* **PROBLEM DETAILS**
Given the entries that follow, write out exactly the lines starting at the one containing "515L362 513L356 529ZM305" and ending at the one containing "538L467 547L431 678L402", both ends included, and only those.

Data extracted from a collection
* * * *

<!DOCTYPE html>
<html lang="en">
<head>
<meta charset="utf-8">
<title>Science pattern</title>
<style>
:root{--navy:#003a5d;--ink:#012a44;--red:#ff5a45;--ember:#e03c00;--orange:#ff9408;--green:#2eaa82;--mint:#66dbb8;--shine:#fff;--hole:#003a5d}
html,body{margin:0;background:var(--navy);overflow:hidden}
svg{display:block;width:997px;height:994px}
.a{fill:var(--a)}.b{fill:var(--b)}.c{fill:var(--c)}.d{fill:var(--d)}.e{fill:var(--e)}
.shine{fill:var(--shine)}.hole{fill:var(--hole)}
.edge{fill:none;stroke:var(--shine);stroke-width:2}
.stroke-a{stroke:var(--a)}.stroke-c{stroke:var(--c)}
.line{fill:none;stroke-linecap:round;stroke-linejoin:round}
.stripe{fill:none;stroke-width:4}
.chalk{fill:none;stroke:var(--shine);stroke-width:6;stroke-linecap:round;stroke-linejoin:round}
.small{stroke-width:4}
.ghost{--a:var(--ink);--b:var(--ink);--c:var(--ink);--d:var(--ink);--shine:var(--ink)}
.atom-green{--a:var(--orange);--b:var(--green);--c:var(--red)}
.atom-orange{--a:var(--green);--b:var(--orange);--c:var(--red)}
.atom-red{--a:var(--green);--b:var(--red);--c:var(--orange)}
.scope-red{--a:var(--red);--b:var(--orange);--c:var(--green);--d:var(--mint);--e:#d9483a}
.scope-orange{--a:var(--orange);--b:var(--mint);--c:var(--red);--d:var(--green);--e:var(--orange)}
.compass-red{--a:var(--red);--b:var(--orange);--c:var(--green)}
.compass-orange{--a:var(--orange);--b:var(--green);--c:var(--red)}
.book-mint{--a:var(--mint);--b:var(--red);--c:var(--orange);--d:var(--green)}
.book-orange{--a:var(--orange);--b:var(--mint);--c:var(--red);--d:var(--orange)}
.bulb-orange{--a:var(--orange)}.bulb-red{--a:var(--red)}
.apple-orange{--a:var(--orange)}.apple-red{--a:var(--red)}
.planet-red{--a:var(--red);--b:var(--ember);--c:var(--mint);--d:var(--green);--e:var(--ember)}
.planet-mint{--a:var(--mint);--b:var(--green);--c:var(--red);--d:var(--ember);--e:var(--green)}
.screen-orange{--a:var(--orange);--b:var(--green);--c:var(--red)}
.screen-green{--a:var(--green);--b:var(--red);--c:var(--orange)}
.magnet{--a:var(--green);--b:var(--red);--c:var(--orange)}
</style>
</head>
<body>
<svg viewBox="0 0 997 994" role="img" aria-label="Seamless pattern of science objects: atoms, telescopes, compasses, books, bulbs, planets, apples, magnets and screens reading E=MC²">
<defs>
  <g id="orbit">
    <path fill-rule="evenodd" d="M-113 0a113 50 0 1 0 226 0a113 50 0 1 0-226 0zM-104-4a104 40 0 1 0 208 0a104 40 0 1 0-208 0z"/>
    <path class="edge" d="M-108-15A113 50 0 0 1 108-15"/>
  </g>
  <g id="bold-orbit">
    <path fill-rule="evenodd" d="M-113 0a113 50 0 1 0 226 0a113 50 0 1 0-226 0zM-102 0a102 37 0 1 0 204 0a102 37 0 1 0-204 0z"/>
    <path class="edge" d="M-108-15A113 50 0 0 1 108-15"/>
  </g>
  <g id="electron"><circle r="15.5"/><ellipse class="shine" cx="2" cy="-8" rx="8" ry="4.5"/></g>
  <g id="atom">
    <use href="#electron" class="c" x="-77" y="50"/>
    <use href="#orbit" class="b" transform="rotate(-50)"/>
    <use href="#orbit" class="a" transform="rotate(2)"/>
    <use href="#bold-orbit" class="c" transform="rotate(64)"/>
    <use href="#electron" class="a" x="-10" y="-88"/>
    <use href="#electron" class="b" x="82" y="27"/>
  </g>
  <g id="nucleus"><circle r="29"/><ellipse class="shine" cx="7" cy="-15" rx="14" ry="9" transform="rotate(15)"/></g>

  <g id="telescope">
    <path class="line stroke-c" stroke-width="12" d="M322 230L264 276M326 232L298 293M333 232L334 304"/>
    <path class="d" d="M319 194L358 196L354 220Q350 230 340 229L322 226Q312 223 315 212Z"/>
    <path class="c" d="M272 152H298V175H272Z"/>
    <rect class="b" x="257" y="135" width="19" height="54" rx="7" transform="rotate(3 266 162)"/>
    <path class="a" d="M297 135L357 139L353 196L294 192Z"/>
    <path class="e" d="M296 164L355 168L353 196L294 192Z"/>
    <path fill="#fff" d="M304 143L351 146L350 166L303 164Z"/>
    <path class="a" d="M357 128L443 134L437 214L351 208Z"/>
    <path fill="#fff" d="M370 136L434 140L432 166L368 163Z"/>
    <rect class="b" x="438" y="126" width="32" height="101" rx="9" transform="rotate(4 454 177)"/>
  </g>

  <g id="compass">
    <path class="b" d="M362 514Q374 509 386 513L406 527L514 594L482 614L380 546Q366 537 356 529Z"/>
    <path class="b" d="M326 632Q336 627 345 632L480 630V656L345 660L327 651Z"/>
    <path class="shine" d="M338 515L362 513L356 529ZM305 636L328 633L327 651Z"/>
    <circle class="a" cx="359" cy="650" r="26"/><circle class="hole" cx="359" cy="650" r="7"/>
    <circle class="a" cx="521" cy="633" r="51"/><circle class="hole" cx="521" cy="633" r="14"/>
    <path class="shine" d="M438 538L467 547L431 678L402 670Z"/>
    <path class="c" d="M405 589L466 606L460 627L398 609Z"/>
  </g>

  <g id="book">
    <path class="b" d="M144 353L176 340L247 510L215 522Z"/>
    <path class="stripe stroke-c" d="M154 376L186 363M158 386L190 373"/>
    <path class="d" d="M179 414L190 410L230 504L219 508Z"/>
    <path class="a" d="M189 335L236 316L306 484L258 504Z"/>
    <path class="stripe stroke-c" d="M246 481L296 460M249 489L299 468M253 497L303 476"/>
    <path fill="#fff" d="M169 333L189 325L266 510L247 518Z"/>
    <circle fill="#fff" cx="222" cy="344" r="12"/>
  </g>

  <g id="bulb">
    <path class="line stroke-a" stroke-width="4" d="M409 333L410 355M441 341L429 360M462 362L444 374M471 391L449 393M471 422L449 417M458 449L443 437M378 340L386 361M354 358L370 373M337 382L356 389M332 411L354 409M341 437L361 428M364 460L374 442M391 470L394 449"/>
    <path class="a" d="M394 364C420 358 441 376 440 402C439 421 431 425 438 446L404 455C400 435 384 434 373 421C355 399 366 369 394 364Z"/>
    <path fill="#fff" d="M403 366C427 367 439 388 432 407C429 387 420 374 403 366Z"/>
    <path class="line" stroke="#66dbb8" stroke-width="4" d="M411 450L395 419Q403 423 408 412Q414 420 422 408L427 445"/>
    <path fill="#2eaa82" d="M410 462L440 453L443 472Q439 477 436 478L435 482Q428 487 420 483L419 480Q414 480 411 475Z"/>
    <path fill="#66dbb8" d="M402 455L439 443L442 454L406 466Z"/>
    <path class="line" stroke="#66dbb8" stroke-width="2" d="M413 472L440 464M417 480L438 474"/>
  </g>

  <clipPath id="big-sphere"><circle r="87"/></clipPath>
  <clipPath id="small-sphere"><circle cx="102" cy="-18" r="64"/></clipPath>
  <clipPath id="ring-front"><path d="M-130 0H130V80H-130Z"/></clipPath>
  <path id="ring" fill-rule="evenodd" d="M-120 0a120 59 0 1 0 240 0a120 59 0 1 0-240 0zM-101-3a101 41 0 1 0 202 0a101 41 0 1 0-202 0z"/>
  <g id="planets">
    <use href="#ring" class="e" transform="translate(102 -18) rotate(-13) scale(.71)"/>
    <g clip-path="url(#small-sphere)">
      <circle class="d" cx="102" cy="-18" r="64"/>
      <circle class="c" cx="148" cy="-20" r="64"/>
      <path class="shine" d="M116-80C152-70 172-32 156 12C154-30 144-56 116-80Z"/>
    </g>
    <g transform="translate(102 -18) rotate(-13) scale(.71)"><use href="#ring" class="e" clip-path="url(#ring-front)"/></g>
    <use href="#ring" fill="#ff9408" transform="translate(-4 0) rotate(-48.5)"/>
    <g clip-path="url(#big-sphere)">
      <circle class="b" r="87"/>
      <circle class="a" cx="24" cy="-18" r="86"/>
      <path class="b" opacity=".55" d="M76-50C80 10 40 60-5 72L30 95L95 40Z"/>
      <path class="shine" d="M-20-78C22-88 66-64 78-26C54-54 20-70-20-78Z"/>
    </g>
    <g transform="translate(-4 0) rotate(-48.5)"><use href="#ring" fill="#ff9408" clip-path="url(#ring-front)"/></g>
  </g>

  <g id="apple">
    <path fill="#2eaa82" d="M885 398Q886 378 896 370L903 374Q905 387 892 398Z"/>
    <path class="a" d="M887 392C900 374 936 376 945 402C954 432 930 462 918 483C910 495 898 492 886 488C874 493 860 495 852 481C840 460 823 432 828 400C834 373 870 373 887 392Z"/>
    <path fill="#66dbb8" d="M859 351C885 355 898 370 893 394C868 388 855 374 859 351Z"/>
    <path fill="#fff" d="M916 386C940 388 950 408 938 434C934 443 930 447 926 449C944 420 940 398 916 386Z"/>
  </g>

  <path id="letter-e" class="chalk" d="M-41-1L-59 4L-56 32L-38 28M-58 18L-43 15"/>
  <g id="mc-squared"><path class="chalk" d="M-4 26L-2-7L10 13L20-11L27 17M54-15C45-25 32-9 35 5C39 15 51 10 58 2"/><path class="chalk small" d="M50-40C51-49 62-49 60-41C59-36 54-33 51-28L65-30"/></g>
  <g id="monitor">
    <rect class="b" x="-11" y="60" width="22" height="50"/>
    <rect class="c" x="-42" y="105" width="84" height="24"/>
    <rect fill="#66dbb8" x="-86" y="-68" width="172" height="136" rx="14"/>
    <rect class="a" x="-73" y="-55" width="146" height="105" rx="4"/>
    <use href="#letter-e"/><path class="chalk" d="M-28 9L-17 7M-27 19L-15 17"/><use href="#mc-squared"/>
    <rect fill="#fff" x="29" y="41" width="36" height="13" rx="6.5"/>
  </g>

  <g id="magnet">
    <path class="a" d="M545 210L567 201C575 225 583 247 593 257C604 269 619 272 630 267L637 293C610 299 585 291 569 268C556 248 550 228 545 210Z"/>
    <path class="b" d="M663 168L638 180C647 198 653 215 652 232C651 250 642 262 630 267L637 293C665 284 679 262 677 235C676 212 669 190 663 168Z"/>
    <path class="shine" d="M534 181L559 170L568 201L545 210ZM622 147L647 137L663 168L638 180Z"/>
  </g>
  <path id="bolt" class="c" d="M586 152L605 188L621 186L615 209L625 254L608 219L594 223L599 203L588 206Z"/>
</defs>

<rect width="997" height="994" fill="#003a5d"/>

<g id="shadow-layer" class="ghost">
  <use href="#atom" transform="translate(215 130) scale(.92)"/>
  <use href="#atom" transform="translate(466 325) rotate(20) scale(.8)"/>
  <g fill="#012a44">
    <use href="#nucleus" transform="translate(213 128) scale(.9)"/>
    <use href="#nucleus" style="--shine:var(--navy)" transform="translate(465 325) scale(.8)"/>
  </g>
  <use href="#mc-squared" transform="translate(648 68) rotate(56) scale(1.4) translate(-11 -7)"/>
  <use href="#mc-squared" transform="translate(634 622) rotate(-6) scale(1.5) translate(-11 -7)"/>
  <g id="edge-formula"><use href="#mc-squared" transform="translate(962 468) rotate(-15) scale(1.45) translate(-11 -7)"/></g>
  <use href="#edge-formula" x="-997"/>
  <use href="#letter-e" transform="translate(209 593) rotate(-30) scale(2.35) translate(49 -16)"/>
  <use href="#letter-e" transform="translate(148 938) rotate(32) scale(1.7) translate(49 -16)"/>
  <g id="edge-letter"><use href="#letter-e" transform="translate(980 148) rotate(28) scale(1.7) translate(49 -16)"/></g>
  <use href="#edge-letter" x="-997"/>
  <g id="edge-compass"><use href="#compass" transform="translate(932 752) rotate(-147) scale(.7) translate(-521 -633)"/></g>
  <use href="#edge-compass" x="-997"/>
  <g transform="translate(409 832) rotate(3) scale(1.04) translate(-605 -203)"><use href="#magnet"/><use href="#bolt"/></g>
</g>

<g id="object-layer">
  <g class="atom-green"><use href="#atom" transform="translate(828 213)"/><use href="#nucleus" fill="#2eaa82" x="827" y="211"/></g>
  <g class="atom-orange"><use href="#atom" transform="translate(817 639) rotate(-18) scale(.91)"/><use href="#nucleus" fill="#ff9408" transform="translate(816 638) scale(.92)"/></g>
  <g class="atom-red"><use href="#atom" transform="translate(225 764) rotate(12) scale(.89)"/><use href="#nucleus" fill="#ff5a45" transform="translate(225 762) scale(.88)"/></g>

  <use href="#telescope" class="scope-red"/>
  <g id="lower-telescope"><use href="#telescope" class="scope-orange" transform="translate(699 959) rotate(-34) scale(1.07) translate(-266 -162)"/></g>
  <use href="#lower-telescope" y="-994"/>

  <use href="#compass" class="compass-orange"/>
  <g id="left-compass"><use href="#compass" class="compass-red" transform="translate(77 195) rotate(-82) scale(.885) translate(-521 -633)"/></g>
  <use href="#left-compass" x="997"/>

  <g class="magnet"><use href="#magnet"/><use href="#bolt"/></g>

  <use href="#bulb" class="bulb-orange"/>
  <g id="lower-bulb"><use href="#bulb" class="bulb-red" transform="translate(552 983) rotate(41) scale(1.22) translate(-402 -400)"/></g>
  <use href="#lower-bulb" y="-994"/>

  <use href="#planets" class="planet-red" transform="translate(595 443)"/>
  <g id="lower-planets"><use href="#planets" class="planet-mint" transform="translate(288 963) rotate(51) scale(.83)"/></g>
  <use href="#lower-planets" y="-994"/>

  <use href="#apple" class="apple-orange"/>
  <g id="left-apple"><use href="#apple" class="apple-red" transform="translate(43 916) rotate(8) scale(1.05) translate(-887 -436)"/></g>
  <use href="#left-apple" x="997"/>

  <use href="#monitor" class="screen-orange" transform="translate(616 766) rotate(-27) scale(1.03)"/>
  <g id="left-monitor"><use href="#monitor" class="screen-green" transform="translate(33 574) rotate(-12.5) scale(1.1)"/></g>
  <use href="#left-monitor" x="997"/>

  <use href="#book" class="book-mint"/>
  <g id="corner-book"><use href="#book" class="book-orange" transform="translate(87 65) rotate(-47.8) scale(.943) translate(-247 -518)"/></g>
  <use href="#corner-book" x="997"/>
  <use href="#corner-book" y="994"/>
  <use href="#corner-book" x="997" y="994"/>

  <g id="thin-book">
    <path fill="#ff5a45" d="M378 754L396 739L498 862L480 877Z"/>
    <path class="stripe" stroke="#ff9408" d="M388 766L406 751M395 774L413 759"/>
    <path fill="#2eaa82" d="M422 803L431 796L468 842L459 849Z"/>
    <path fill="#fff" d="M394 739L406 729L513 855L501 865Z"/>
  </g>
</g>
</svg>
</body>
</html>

* * * *

* **PROBLEM SOLUTION**
    <path class="shine" d="M338 515L362 513L356 529ZM305 636L328 633L327 651Z"/>
    <circle class="a" cx="359" cy="650" r="26"/><circle class="hole" cx="359" cy="650" r="7"/>
    <circle class="a" cx="521" cy="633" r="51"/><circle class="hole" cx="521" cy="633" r="14"/>
    <path class="shine" d="M438 538L467 547L431 678L402 670Z"/>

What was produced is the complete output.